Wales is already one of the most sustainable places on earth to produce red meat because it can grow grass well, according to the chief executive of Hybu Cig Cymru – Meat Promotion Wales (HCC), Gwyn Howells.
But there is variation between farms and even the best farmers will need to get better if the agriculture sector is to achieve emissions targets, Mr Howells said.
He admitted there was “no easy answer” to reducing emissions and improving carbon sequestration, but that there were “easy wins” set out in the HCC’s environmental blueprint for Welsh red meat production Perfecting the Welsh Way.
During a virtual launch of that initiative on Tuesday (26 October), farmers were urged to adopt some of the guidance set out in the document, and to prioritise those measures according to their potential for emissions cuts.
For instance, 54% of emissions come from methane, compared with 3% from fuel and electricity, so it made sense to devote more time to improving the breeding capacity of flocks and herds than focusing on energy reductions, said HCC’s industry development officer John Richards, although improvements were needed across all aspects of production.

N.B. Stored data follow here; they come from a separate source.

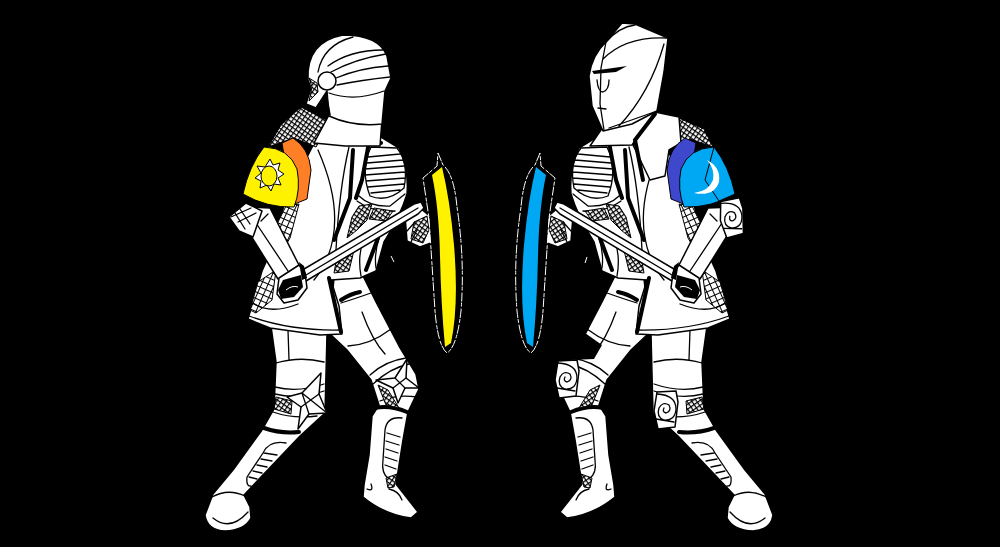
<!DOCTYPE html>
<html lang="en">
<head>
<meta charset="utf-8">
<title>Sun knight and moon knight</title>
<style>
:root {
  --night: #000;
  --steel: #fff;
  --ink: #000;
  --yellow: #fff200;
  --orange: #ff7f27;
  --blue: #00a8f3;
  --indigo: #3f48cc;
}
html, body { margin: 0; background: var(--night); overflow: hidden; }
svg { display: block; width: 1000px; height: 547px; }
.sun { --crest: var(--yellow); --under: var(--orange); --shield: var(--yellow); }
.moon { --crest: var(--blue); --under: var(--indigo); --shield: var(--blue); }
.plate { fill: var(--steel); stroke: var(--ink); stroke-width: 1.5; stroke-linejoin: round; }
.line { fill: none; stroke: var(--ink); stroke-width: 1.3; stroke-linecap: round; stroke-linejoin: round; }
.bold { fill: none; stroke: var(--ink); stroke-width: 4; stroke-linecap: round; }
.solid { fill: var(--ink); }
.mail { fill: url(#mail); stroke: var(--ink); }
.dense { fill: url(#dense); stroke: var(--ink); }
.crest { fill: var(--crest); stroke: var(--ink); }
.under { fill: var(--under); stroke: var(--ink); }
.face { fill: var(--shield); }
.rim { fill: var(--ink); stroke: var(--steel); stroke-width: 1; stroke-dasharray: 9 1 4 2; }
.emblem { fill: var(--steel); stroke: var(--ink); stroke-width: 1; }
</style>
</head>
<body>
<svg viewBox="0 0 1000 547" role="img" aria-label="Two armoured knights face each other, one with a yellow sun crest, one with a blue moon crest">
  <defs>
    <pattern id="mail" width="6" height="6" patternUnits="userSpaceOnUse" patternTransform="rotate(24)">
      <rect width="6" height="6" fill="#fff"/>
      <path d="M0 0H6M0 0V6" stroke="#000" stroke-width="2"/>
    </pattern>
    <pattern id="dense" width="4" height="4" patternUnits="userSpaceOnUse" patternTransform="rotate(35)">
      <rect width="4" height="4" fill="#fff"/>
      <path d="M0 0H4M0 0V4" stroke="#000" stroke-width="2.4"/>
    </pattern>

    <g id="legs">
      <path class="plate" d="M334 278L363 276L376 302L399 346L416 374L419 389L408 412L403 440L396 484L418 512L411 518Q385 515 363 497L364 485L369 455L372 416L379 405L371 380L347 350L329 333Z"/>
      <path class="line" d="M341 303Q354 299 371 293M348 346Q370 345 391 329M362 312Q372 340 385 354M370 375Q385 361 406 358M373 384Q390 368 409 364M380 401Q397 394 417 397"/>
      <path class="bold" d="M375 408Q390 405 407 412M341 300Q350 294 360 292"/>
      <path class="dense" d="M378 385L388 390L399 408L386 405Z"/>
      <path class="line" d="M402 418Q387 416 385 430L383 460Q381 474 389 479L397 478M387 433L400 437M386 441L399 445M386 449L398 453M385 457L397 461M385 465L396 469"/>
      <path class="dense" d="M386 478L397 474L394 487L388 488Z"/>
      <path class="line" d="M367 489Q374 492 371 484M389 489Q399 491 402 500"/>

      <path class="plate" d="M271 326L276 362L274 409L262 430L233 470L213 494L205 515Q207 530 225 531Q245 530 251 518L250 507L244 495L300 436L325 413L327 334Z"/>
      <path class="line" d="M276 363Q300 356 324 362M275 387Q298 393 324 384M275 394Q298 400 324 391M273 412Q293 419 317 416M288 330L289 360M212 497Q228 488 245 496M213 518Q230 532 248 512"/>
      <path class="dense" d="M276 397L292 401L291 414L274 409Z"/>
      <path class="bold" d="M264 428Q281 434 299 432"/>
      <path class="line" d="M286 443Q269 440 263 453L247 477Q246 487 251 486M264 453L277 455M261 459L272 461M257 465L267 467M253 471L262 473M249 477L257 479"/>
    </g>

    <g id="torso">
      <path class="plate" d="M322 128L381 137L399 148Q409 168 407 194Q400 217 384 242L376 271L360 278L331 280L339 306L342 334L320 335L270 328L248 319L262 271L276 240L285 200Z"/>
      <path class="mail" d="M258 282L276 270L272 300L256 313L250 310Z"/>
      <path class="mail" d="M286 206L299 204L290 238L283 250L273 232Z"/>
      <path class="line" d="M253 303Q270 315 298 304M318 150Q340 200 333 238Q329 262 314 280M349 147Q339 190 336 250M249 316Q290 331 341 330"/>
      <path class="bold" d="M353 150L350 198L334 240M329 278L341 332M369 142L362 180L356 198M366 141L381 143"/>
      <path class="line" d="M371 147Q360 170 370 196Q388 203 404 188Q409 163 397 148ZM368 157L400 154M367 163L403 160M365 169L404 166M365 175L405 172M366 181L405 178M368 187L404 184M371 193L400 190" stroke-width="2"/>
      <path class="line" d="M359 196Q370 207 390 206L405 194M357 201Q373 213 395 211" stroke-width="2"/>
      <path class="dense" d="M359 206L372 204L367 220L357 230L347 238L352 217Z"/>
      <path class="dense" d="M374 208L393 211L386 221L369 219Z"/>
      <path class="dense" d="M336 262L355 246L349 271L334 273Z"/>
      <path class="line" d="M365 233Q357 255 361 276M379 238Q374 254 376 268"/>
      <path class="bold" d="M378 238L366 270" stroke-width="3"/>
    </g>

    <g id="arms">
      <path class="plate" d="M405 216L420 208L432 218L431 243L420 247L407 241L406 228Z"/>
      <path class="dense" d="M414 222L427 216L429 230L423 243L411 239Z"/>
      <path class="line" d="M407 231L415 222M411 242L417 230"/>
      <path class="plate" d="M299 272L414 204L421 202L424 208L418 214L306 281Z" stroke-width="3"/>
      <path class="line" d="M306 275L418 208"/>
      <path class="plate" d="M246 207L270 208L302 271L290 282L278 279L251 236Z"/>
      <path class="line" d="M256 223L290 274M261 221L268 214" stroke-width="2"/>
      <path class="plate" d="M279 278L299 265L305 273L307 288L298 300L284 303L277 294Z" stroke-width="2"/>
      <path class="solid" d="M283 280L301 275L303 287L294 297L281 299L278 290Z"/>
      <path d="M286 290Q292 285 298 287" stroke="#fff" fill="none"/>
      <path class="solid" d="M299 262L304 266L307 278L302 280Z"/>
    </g>

    <g id="shoulder">
      <path class="under" d="M282 143L293 138Q309 148 311 170L307 199L292 205Z"/>
      <path class="crest" d="M264 147Q289 148 297 169Q301 190 294 207Q267 208 243 194Q249 166 264 147Z"/>
    </g>

    <g id="shield">
      <path class="rim" d="M438 153L443 165Q454 174 457 207Q465 260 461 311Q457 347 447 353Q438 346 435 311L429 218L423 178L437 166Z"/>
      <path class="face" d="M432 175L442 167Q450 200 454 245Q459 305 451 343L445 347Q441 304 440 256Q439 208 432 175Z"/>
    </g>

    <g id="scroll">
      <path class="plate" d="M-9 -17L10 -18L12 -7L9 18L-8 20L-12 2Z"/>
      <path class="line" d="M-9 -15Q10 -14 10 0Q9 12 -2 11Q-10 8 -7 -1Q-3 -8 3 -4Q6 2 0 4Q-4 3 -2 -1M-10 10L8 13" stroke-width="2"/>
    </g>
  </defs>

  <rect width="1000" height="547" fill="var(--night)"/>

  <g class="sun" id="sun-knight">
    <use href="#legs"/>
    <g id="sun-knee-guards">
      <path class="plate" d="M287 397L302 393L321 373L319 394L327 413L309 414L298 429L301 407Z"/>
      <path class="line" d="M302 393L309 414M301 407L319 394M302 393L327 413"/>
      <path class="plate" d="M376 380L395 378L407 359L406 378L419 388L405 388L398 403L393 388Z"/>
      <path class="line" d="M395 378L405 388M393 388L406 378"/>
    </g>
    <use href="#torso"/>
    <path class="dense" d="M301 107L330 122L316 147L294 138L268 147L281 125Z"/>
    <g id="sun-helmet">
      <path class="plate" d="M329 115L314 143L345 146L380 146L382 119Z"/>
      <path class="plate" d="M308 80Q306 42 343 35Q379 35 387 56L391 78L385 91L382 124Q353 127 329 116L327 91L316 108L306 104L311 88Z"/>
      <path class="solid" d="M327 94L331 116L318 108Z"/>
      <path class="line" d="M318 72Q323 45 353 37M331 72Q355 59 386 54M336 78Q360 68 388 66M337 85Q362 80 390 77M329 93Q354 102 384 91M328 66Q350 50 383 50" stroke-width="2"/>
      <path class="dense" d="M309 78L317 83L318 92L309 101L312 87Z"/>
      <circle class="plate" cx="327" cy="81" r="9"/>
    </g>
    <use href="#arms"/>
    <path class="plate" d="M246 203L229 217L239 231L253 237L262 211Z"/>
    <path class="line" d="M235 213L245 229M240 209L250 224M231 217L251 208M238 222L256 213"/>
    <use href="#shoulder"/>
    <path id="sun-emblem" class="emblem" d="M270 159L273 165L280 163L278 170L284 174L278 178L281 185L274 184L271 191L267 185L260 188L261 181L255 178L261 173L257 166L265 167Z"/>
    <ellipse class="crest" cx="269" cy="176" rx="8" ry="10"/>
    <use href="#shield"/>
  </g>

  <g class="moon" id="moon-knight">
    <g transform="translate(978 0) scale(-1 1)">
      <use href="#legs"/>
      <use href="#torso"/>
    </g>
    <path class="solid" d="M585 333L602 345L594 359L571 360Z"/>
    <use href="#scroll" transform="translate(567 378)"/>
    <use href="#scroll" transform="translate(666 409)"/>
    <path class="dense" d="M674 116L704 129L713 147L690 139L677 147Z"/>
    <g id="moon-helmet">
      <path class="plate" d="M603 127L590 146L632 145L655 112Z"/>
      <path class="plate" d="M655 112L679 117L681 143L669 150L665 176L650 180L633 145Z"/>
      <path class="bold" d="M655 114L635 140L643 180"/>
      <path class="plate" d="M606 42L622 23L635 24L668 38L664 72L657 111L632 124L603 131L592 106L589 76Q592 55 606 42Z"/>
      <path class="line" d="M606 42L601 68L600 104L604 130M606 42Q619 27 635 25M603 59Q626 36 667 38M664 44Q650 93 619 126M609 128L657 111" stroke-width="2"/>
      <path class="solid" d="M592 71L627 66L616 72L594 74Z"/>
      <path class="line" d="M597 80Q598 92 603 92Q609 90 609 80M598 108L606 109" stroke-width="2"/>
    </g>
    <g transform="translate(978 0) scale(-1 1)">
      <use href="#arms"/>
      <use href="#shoulder"/>
      <use href="#shield"/>
    </g>
    <use href="#scroll" transform="translate(732 217) rotate(-8)"/>
    <path class="crest" d="M714 147Q729 166 735 194L719 201L705 180Z" stroke="none"/>
    <path id="moon-emblem" fill="var(--steel)" d="M707 160Q721 167 719 182Q714 197 694 193Q709 191 713 180Q715 169 707 160Z"/>
  </g>

  <path id="ground-flecks" d="M391 256L394 262M587 257L585 263" stroke="#fff" stroke-width="1"/>
</svg>
</body>
</html>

And it was important for farmers to understand what their farms were capable of producing, as every farm and system is different.
“For some farmers the optimum breeding capacity is 1.7-1.8 lamb per ewe, but for others it is 1.2-1.3. It is not about producing more, but about producing what is right for the system and that means understanding what the carrying capacity of the land is,” said Mr Richards.
Many of the measures set out in the document are based on a number of research projects being undertaken by HCC in conjunction with universities, project partners, vets and farmers.
A major focus is grassland management as grazed grassland, which is the large majority of agricultural land in Wales, can act as a carbon sink.
The document also seizes on new evidence that methane is a short-lived gas, as set out in the Intergovernmental Panel On Climate Change’s (IPCC) 2021 report.
This, said Mr Howells, suggests that methane emissions from stable sources, that is herds and flocks with a consistent headage, had been “three or four times” overcalculated through a commonly used metric.
He believed there would be a role for all current farming systems going forward, but some would need to be “tweaked”.